— The Weather Channel (@weatherchannel) September 13, 2018
Aside from being a really impressive technical feat, this Weather Channel animation is more than just a pretty picture -- it could very well save lives. Most weather reports and news focus on the wind and rain aspects of storms, but, according to data from the US National Hurricane Center, the storm surge is what's most likely to kill people.
The problem with storm surges is that they can cause devastating floods on very short notice, right after (or sometimes, even before) the actual hurricane hits. Sure, that may not sound as scary as crazy wind speeds, but this is exactly where this segment helps: it shows how easy it is to get trapped by the incoming water, and how it feels to be suddenly in the middle of it all.
For instance, a 3-foot (0.9-meter) surge could easily knock you off your feet, and even start moving cars around, Navarro explains, surrounded by the virtual water.
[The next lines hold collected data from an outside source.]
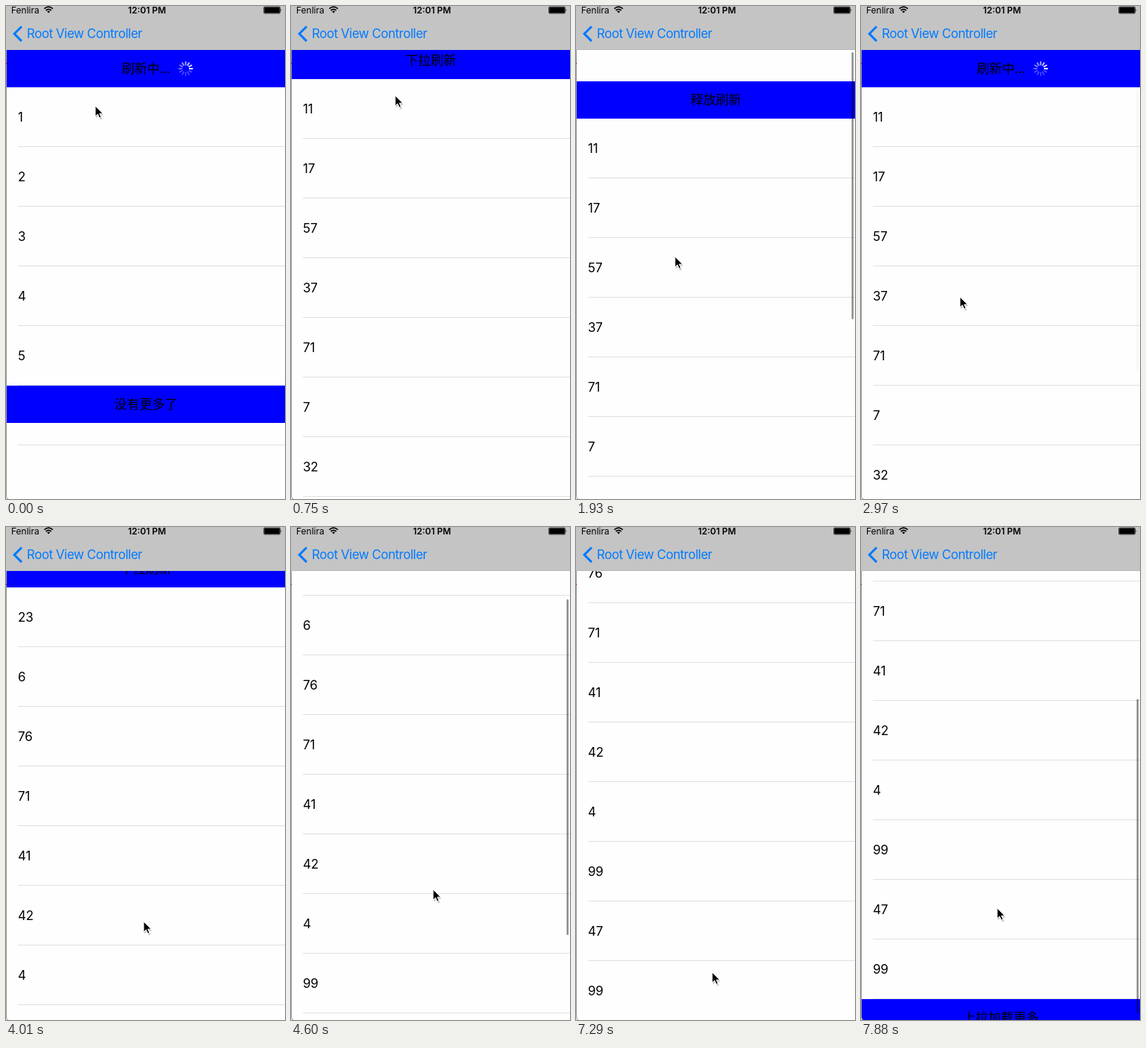
Animation of 375 by 661 pixels, one loop 8 s. Source, as an HTML page:

```html
<!DOCTYPE html>
<html lang="zh">
<head>
<meta charset="utf-8">
<title>Pull to refresh</title>
<style>
  html, body { margin: 0; width: 100%; height: 100%; overflow: hidden; background: #fff; }
  svg { display: block; width: 100vw; height: 100vh; }
  text { font: 17px Inter, Roboto, sans-serif; letter-spacing: -.2px; }
  .label { font: 17px "Noto Sans CJK SC", "Noto Sans CJK", sans-serif; letter-spacing: 0; text-anchor: middle; }
  .status { font-size: 12px; letter-spacing: 0; }
  .clock { font-weight: 600; text-anchor: middle; }
  .title { fill: #007aff; letter-spacing: -.48px; }
</style>
</head>
<body>
<svg viewBox="0 0 375 661" xmlns="http://www.w3.org/2000/svg">
  <rect width="375" height="661" fill="#fefefe"/>
  <g id="header">
    <rect x="1" width="374" height="50" fill="#00f"/>
    <text class="label" x="188" y="31"></text>
    <g id="spinner" transform="translate(241.5 25)" stroke="#fff" stroke-width="1.8" stroke-linecap="round"></g>
  </g>
  <g id="footer">
    <rect x="1" width="374" height="50" fill="#00f"/>
    <text class="label" x="188" y="31"></text>
  </g>
  <rect id="sliver" x="2" y="660" width="14" height="1" fill="#00f"/>
  <g id="rows"></g>
  <rect id="bar" x="370.5" width="2.5" rx="1.25"/>
  <g id="nav">
    <rect width="375" height="59" fill="#c4c4c4"/>
    <rect y="58.5" width="375" height=".5" fill="#b0b0b0"/>
    <text class="status" x="7" y="9.5">Fenlira</text>
    <g fill="none" stroke="#000" stroke-width="1.7">
      <path d="M51.5 3.7Q57.2 -1.3 62.9 3.7M53.6 6Q57.2 2.8 60.8 6"/>
      <path d="M55.2 7.2Q57.2 5.6 59.2 7.2L57.2 9.4Z" fill="#000" stroke="none"/>
    </g>
    <text class="status clock" x="189.5" y="9.5">12:01 PM</text>
    <rect x="346.5" y="1" width="22" height="9" rx="1.5" fill-opacity=".5" stroke="#000" stroke-width=".6"/>
    <rect x="347.5" y="2" width="20" height="7" rx=".6"/>
    <path d="M369.5 4Q371.2 5.5 369.5 7Z"/>
    <path d="M21 27.5L11.2 37.3L21 47.1" fill="none" stroke="#007aff" stroke-width="3"/>
    <text class="title" x="28" y="43">Root View Controller</text>
  </g>
  <path d="M.5 59V657Q.5 660.5 3 660.8" fill="none" stroke="#9a9a9a"/>
  <rect y="76" width="1" height="2" fill="#a33"/>
  <g id="cursor">
    <path d="M.5 1.5V15.5L4 12.2L6.3 17.6L8.8 16.5L6.5 11.4H11Z" fill="#000" opacity=".22" transform="translate(.5 1)"/>
    <path d="M0 0V14L3.3 11L5.6 16.2L8 15.2L5.7 10.2H10.2Z" stroke="#fff" stroke-width="1"/>
  </g>
</svg>
<script>
const LOOP = 8000, TICK = 148.6;
const TOP = 59, VIEW = 603, ROW = 80, PULL = 50;
const NS = 'http://www.w3.org/2000/svg';
const $ = id => document.getElementById(id);

function add(parent, tag, attrs) {
  const node = document.createElementNS(NS, tag);
  set(node, attrs);
  return parent.appendChild(node);
}
function set(node, attrs) {
  for (const key in attrs) node.setAttribute(key, attrs[key]);
}

const linear = u => u;
const smooth = u => u * u * (3 - 2 * u);
const out = u => 1 - (1 - u) ** 2;

// Each key is [time, value, easing used on the way to it].
function track(t, keys) {
  let i = keys.findIndex(k => k[0] > t);
  if (i < 0) return keys[keys.length - 1][1];
  if (i === 0) return keys[0][1];
  const [t0, a] = keys[i - 1], [t1, b, ease = linear] = keys[i];
  return a + (b - a) * ease((t - t0) / (t1 - t0));
}

const RELOADS = [650, 3850];
const DATA = [
  [1, 2, 3, 4, 5],
  [11, 17, 57, 37, 71, 7, 32, 3, 64, 28],
  [23, 6, 76, 71, 41, 42, 4, 99, 47, 99]
];
const RELEASE = 2350;
const SCROLL = [
  [0, -50], [650, -50], [950, 0, smooth],
  [1540, 0], [1932, -92, out], [2250, -112, out], [RELEASE, -112], [2530, -58, out], [2670, -50, out],
  [3850, -50], [4150, 0, smooth],
  [4400, 0], [4607, 47], [4850, 135], [5130, 210, out], [5500, 197, smooth],
  [7580, 197], [7740, 208], [7870, 226]
];
const BAR_ALPHA = [
  [1540, 0], [1640, 1], [2720, 1], [2990, 0],
  [4400, 0], [4460, 1], [5560, 1], [5900, 0],
  [7580, 0], [7640, 1]
];
const CURSOR_X = [
  [0, 120], [1150, 148, smooth], [1540, 148], [1930, 133], [3050, 133], [4250, 191, smooth],
  [4850, 191], [6090, 190], [6960, 183, smooth]
];
const CURSOR_Y = [
  [0, 134], [1150, 114, smooth], [1540, 114], [1932, 336], [2250, 390, out], [3050, 390],
  [4250, 545, smooth], [4400, 545], [4607, 486], [4850, 400], [5300, 400], [6090, 562, smooth],
  [6390, 533, smooth], [6960, 597, smooth], [7580, 597], [7870, 511]
];

const headerText = $('header').querySelector('text');
const footerText = $('footer').querySelector('text');
const petals = Array.from({ length: 12 }, (_, i) =>
  add($('spinner'), 'path', { d: 'M0 -5.2V-9', transform: `rotate(${i * 30})` }));
const rows = Array.from({ length: 12 }, () => {
  const group = add($('rows'), 'g', {});
  return {
    group,
    fill: add(group, 'rect', { x: 1, width: 374, height: ROW, fill: '#d9d9d9' }),
    text: add(group, 'text', { x: 16, y: 46 }),
    line: add(group, 'rect', { x: 16, y: ROW - 1, width: 359, height: 1, fill: '#e0e0e2' })
  };
});

const moveY = (node, y) => set(node, { transform: `translate(0 ${y})` });
const show = (node, on) => set(node, { visibility: on ? 'visible' : 'hidden' });

function draw(t) {
  const offset = Math.round(track(t, SCROLL));
  const page = RELOADS.filter(r => t >= r).length;
  const items = DATA[page];
  const height = items.length * ROW;
  const start = TOP - offset;
  const refreshing = page === 0 || (page === 1 && t >= RELEASE);

  moveY($('header'), start - PULL);
  headerText.textContent = refreshing ? '刷新中...' : offset < -PULL ? '释放刷新' : '下拉刷新';
  show($('spinner'), refreshing);
  const head = 3 + Math.floor((t - (page ? 2970 : 0)) * 12 / 1000);
  petals.forEach((petal, i) => {
    const age = (((head - i) % 12) + 12) % 12;
    set(petal, { 'stroke-opacity': Math.max(.28, 1 - age * .1) });
  });

  moveY($('footer'), start + height);
  footerText.textContent = page ? '上拉加载更多' : '没有更多了';
  show($('sliver'), t > 6080 && t < 6900);

  rows.forEach((row, i) => {
    moveY(row.group, start + i * ROW);
    row.text.textContent = items[i] ?? '';
    show(row.fill, i === 0 && t > 1450 && t < 1580);
    show(row.line, i < items.length || start + (i + 1) * ROW > start + height + PULL);
  });

  const inset = refreshing && t > RELEASE ? PULL : 0;
  const travel = VIEW - 6 - inset;
  const over = Math.max(0, -offset - inset, offset - (height - VIEW));
  const length = Math.max(8, travel * (VIEW - inset) / height - over);
  const from = Math.max(0, offset) / height * travel;
  set($('bar'), {
    y: TOP + 3 + inset + Math.min(from, travel - length),
    height: length,
    opacity: .45 * track(t, BAR_ALPHA)
  });

  set($('cursor'), {
    transform: `translate(${Math.round(track(t, CURSOR_X))} ${Math.round(track(t, CURSOR_Y))})`
  });
}

function frame() {
  const t = performance.now() % LOOP;
  draw(Math.floor((t + 8) / TICK) * TICK);
  requestAnimationFrame(frame);
}
frame();
</script>
</body>
</html>
```
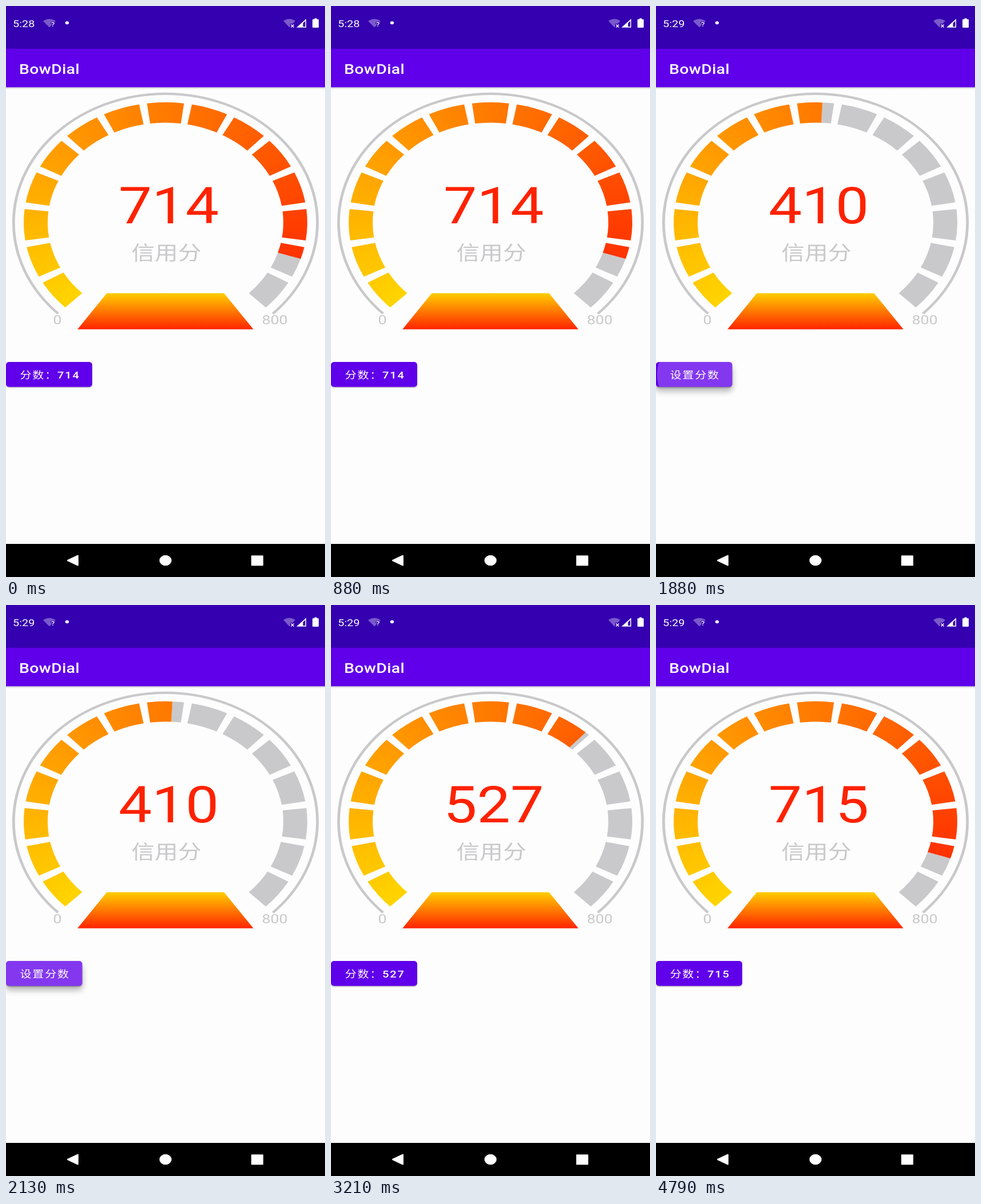
An HTML page with a canvas for the animation above (5040 ms loop, 559 px wide and 1001 px high).

```html
<!DOCTYPE html>
<html lang="zh">
<head>
<meta charset="utf-8">
<title>Score gauge</title>
<style>
html, body { margin: 0; width: 100%; height: 100%; overflow: hidden; background: #fdfdfd; }
canvas, svg { position: absolute; left: 0; top: 0; display: block; }
text { font-family: Roboto, "Noto Sans CJK SC", "Noto Sans CJK", sans-serif; white-space: pre; }
.cjk { font-weight: 400; }
.cut { stroke: #3400b0; stroke-width: 2.5; paint-order: stroke; }
</style>
</head>
<body>
<canvas id="gauge" width="559" height="600"></canvas>
<svg width="559" height="1001" viewBox="0 0 559 1001">
  <defs>
    <linearGradient id="fire" x2="0" y2="1">
      <stop stop-color="#ffce00"/><stop offset="1" stop-color="#ff2400"/>
    </linearGradient>
    <linearGradient id="shade" x2="0" y2="1">
      <stop stop-opacity=".18"/><stop offset="1" stop-opacity="0"/>
    </linearGradient>
    <filter id="soft" x="-20%" y="-40%" width="140%" height="200%"><feGaussianBlur stdDeviation="1.3"/></filter>
    <filter id="softer" x="-20%" y="-60%" width="140%" height="240%"><feGaussianBlur stdDeviation="6"/></filter>
    <clipPath id="face"><rect class="btn" y="624" height="43.700" rx="5.500" ry="4.700"/></clipPath>
  </defs>

  <!-- status bar and app bar -->
  <rect width="559" height="75.500" fill="#3400b0"/>
  <rect y="75" width="559" height="67.500" fill="#6000ea"/>
  <rect y="142.500" width="559" height="4" fill="url(#shade)"/>
  <g fill="#fff">
    <text id="clock" transform="translate(12 37) scale(1 .848)" font-size="19.900"></text>
    <path d="M65 26.500Q76 19 87 26.500L76 37.500Z" opacity=".35"/>
    <text class="cut" transform="translate(79 36.200) scale(1 .848)" font-size="13" font-weight="500">?</text>
    <ellipse cx="107" cy="29.500" rx="3.200" ry="2.700"/>
    <path d="M486 26Q496.500 19 507 26L496.500 37.500Z" opacity=".35"/>
    <path d="M498 31h8v8h-8Z" fill="#3400b0"/>
    <path d="M499.500 32.500l5 5m0-5l-5 5" stroke="#fff" stroke-width="1.500"/>
    <path d="M509 37.700L526 22.500V37.700Z"/>
    <path d="M520.500 30V36.300H524.500V26.300Z" fill="#3400b0"/>
    <path d="M538 23.300h2.500v-1.800h4v1.800h2.500q1 0 1 1v12.600q0 1-1 1h-9q-1 0-1-1v-12.600q0-1 1-1Z"/>
    <text transform="translate(23 118.500) scale(1 .848)" font-size="28.400" font-weight="500" letter-spacing=".36">BowDial</text>
  </g>

  <!-- gauge labels -->
  <text id="score" transform="translate(197.300 380.500) scale(1 .848)" font-size="104.200" fill="#ff2200"></text>
  <g fill="#c9c9cb" text-anchor="middle">
    <text transform="translate(281 445) scale(1 .848)" font-size="40.800">信用分</text>
    <text transform="translate(90 558) scale(1 .848)" font-size="26.800">0</text>
    <text transform="translate(471 558) scale(1 .848)" font-size="26.800">800</text>
  </g>
  <path d="M176.700 503.400H382L433.500 566.700H125.300Z" fill="url(#fire)"/>

  <!-- button -->
  <rect class="btn" y="626" height="43" rx="5.500" filter="url(#soft)" opacity=".3"/>
  <rect class="btn" id="lift" y="632" height="43" rx="5.500" filter="url(#softer)"/>
  <rect class="btn" y="624" height="43.700" rx="5.500" ry="4.700" fill="#6000ea"/>
  <g clip-path="url(#face)"><circle id="ripple" cx="72" cy="646" fill="#fff"/></g>
  <text transform="translate(24.400 653) scale(1 .848)" font-size="20.100" font-weight="500" letter-spacing="1.800" fill="#fff"><tspan id="label" class="cjk"></tspan><tspan id="digits"></tspan></text>

  <!-- navigation bar -->
  <rect y="943" width="559" height="58"/>
  <g fill="#fff" stroke="#fff" stroke-linejoin="round">
    <path d="M108 972L126 963.500V980.500Z" stroke-width="2"/>
    <ellipse cx="279.500" cy="972" rx="10.200" ry="8.800"/>
    <rect x="430.500" y="964" width="19.500" height="16.500" stroke-width="1.600"/>
  </g>
</svg>
<script>
const LOOP = 5040, FPS = 0.024, RESTART = 1380, RUN = 230, MAX = 800;
const CX = 279.5, CY = 379.6, SQUASH = 0.848;
const PARTS = 15, WIDTH = 15, PITCH = (270 - WIDTH) / (PARTS - 1);
const clicks = [
  { down: 1760, up: 2331.5, goal: 527 },
  { down: 3540, up: 3623, goal: 236 },
  { down: 3810, up: 3850, goal: 715 }
];
const $ = id => document.getElementById(id);
const ctx = $('gauge').getContext('2d');
const buttons = document.querySelectorAll('.btn');
const rad = deg => (deg + 135) * Math.PI / 180;
const clamp = x => Math.max(0, Math.min(1, x));
const ease = x => 0.5 - Math.cos(Math.PI * clamp(x)) / 2;

const sweep = ctx.createConicGradient(rad(0), 0, 0);
sweep.addColorStop(0, '#ffd400');
sweep.addColorStop(0.75, '#ff2000');
sweep.addColorStop(0.875, '#ff2000');
sweep.addColorStop(0.876, '#ffd400');

function block(start, end, fill) {
  ctx.beginPath();
  ctx.arc(0, 0, 248.5, rad(start), rad(end));
  ctx.arc(0, 0, 206.5, rad(end), rad(start), true);
  ctx.closePath();
  ctx.fillStyle = fill;
  ctx.fill();
}

function drawGauge(value) {
  ctx.setTransform(1, 0, 0, 1, 0, 0);
  ctx.clearRect(0, 0, 559, 600);
  ctx.setTransform(1, 0, 0, SQUASH, CX, CY);
  ctx.strokeStyle = '#c9c9cb';
  ctx.lineWidth = 4.8;
  ctx.beginPath();
  ctx.arc(0, 0, 266.2, rad(0), rad(270));
  ctx.stroke();
  const filled = value / MAX * PARTS;
  for (let i = 0; i < PARTS; i++) {
    const start = i * PITCH, mid = start + WIDTH * clamp(filled - i), end = start + WIDTH;
    if (mid < end) block(mid, end, '#c9c9cb');
    if (mid > start) block(start, mid, sweep);
  }
}

function stateAt(t) {
  const s = { value: 714, goal: 714, glow: 0, radius: 0 };
  if (t >= RESTART) { s.value = 410; s.goal = 0; }
  for (const c of clicks) {
    if (t >= c.up) {
      s.goal = c.goal;
      s.value = Math.floor(c.goal * ease((t - c.up) / RUN));
    }
    if (t >= c.down) {
      s.glow = 1 - clamp((t - c.up) / 145);
      s.radius = Math.min(170, 20 + (t - c.down) * 50 / 115);
    }
  }
  return s;
}

function render(now) {
  const t = Math.floor(now % LOOP * FPS + 0.1) / FPS;
  const s = stateAt(t);
  drawGauge(s.value);
  $('score').textContent = s.value;
  $('clock').textContent = t < RESTART ? '5:28' : '5:29';
  $('label').textContent = s.goal ? '分数：' : '设置分数';
  $('digits').textContent = s.goal || '';
  buttons.forEach(b => b.setAttribute('width', s.goal ? 151 : 133.5));
  $('lift').setAttribute('opacity', 0.3 * s.glow);
  $('ripple').setAttribute('r', s.radius);
  $('ripple').setAttribute('opacity', 0.22 * s.glow);
}

let origin;
function tick(now) {
  origin ??= now;
  render(now - origin);
  requestAnimationFrame(tick);
}
render(0);
requestAnimationFrame(tick);
</script>
</body>
</html>
```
At 6 feet (1.8 meters), the water is enough to cover her, and things really get dangerous: the surging water could contain dangerous debris such as chemicals, exposed wires, or pieces of infrastructure.
Hurricane Florence is expected to cause surges of up to 9 feet (2.7 meters). That's absolutely a life-threatening scenario which should be avoided if at all possible.
"If you find yourself here please get out," says Navarro. "If you're told to go, you need to go."
If you think that sounds unrealistic, you probably haven't heard of 1954's Hurricane Hazel, which caused 17-foot (5.2-meter) floodwater lines, killing 400 people in Haiti, 95 in the US, and 81 in Canada.
Florence is not a storm to be taken lightly, and there's a very good chance that it's reached its current magnitude thanks to a boost from climate change -- as this global shift continues to unfold, we can likely expect many storms like Florence in the upcoming period. Please, everyone, stay safe!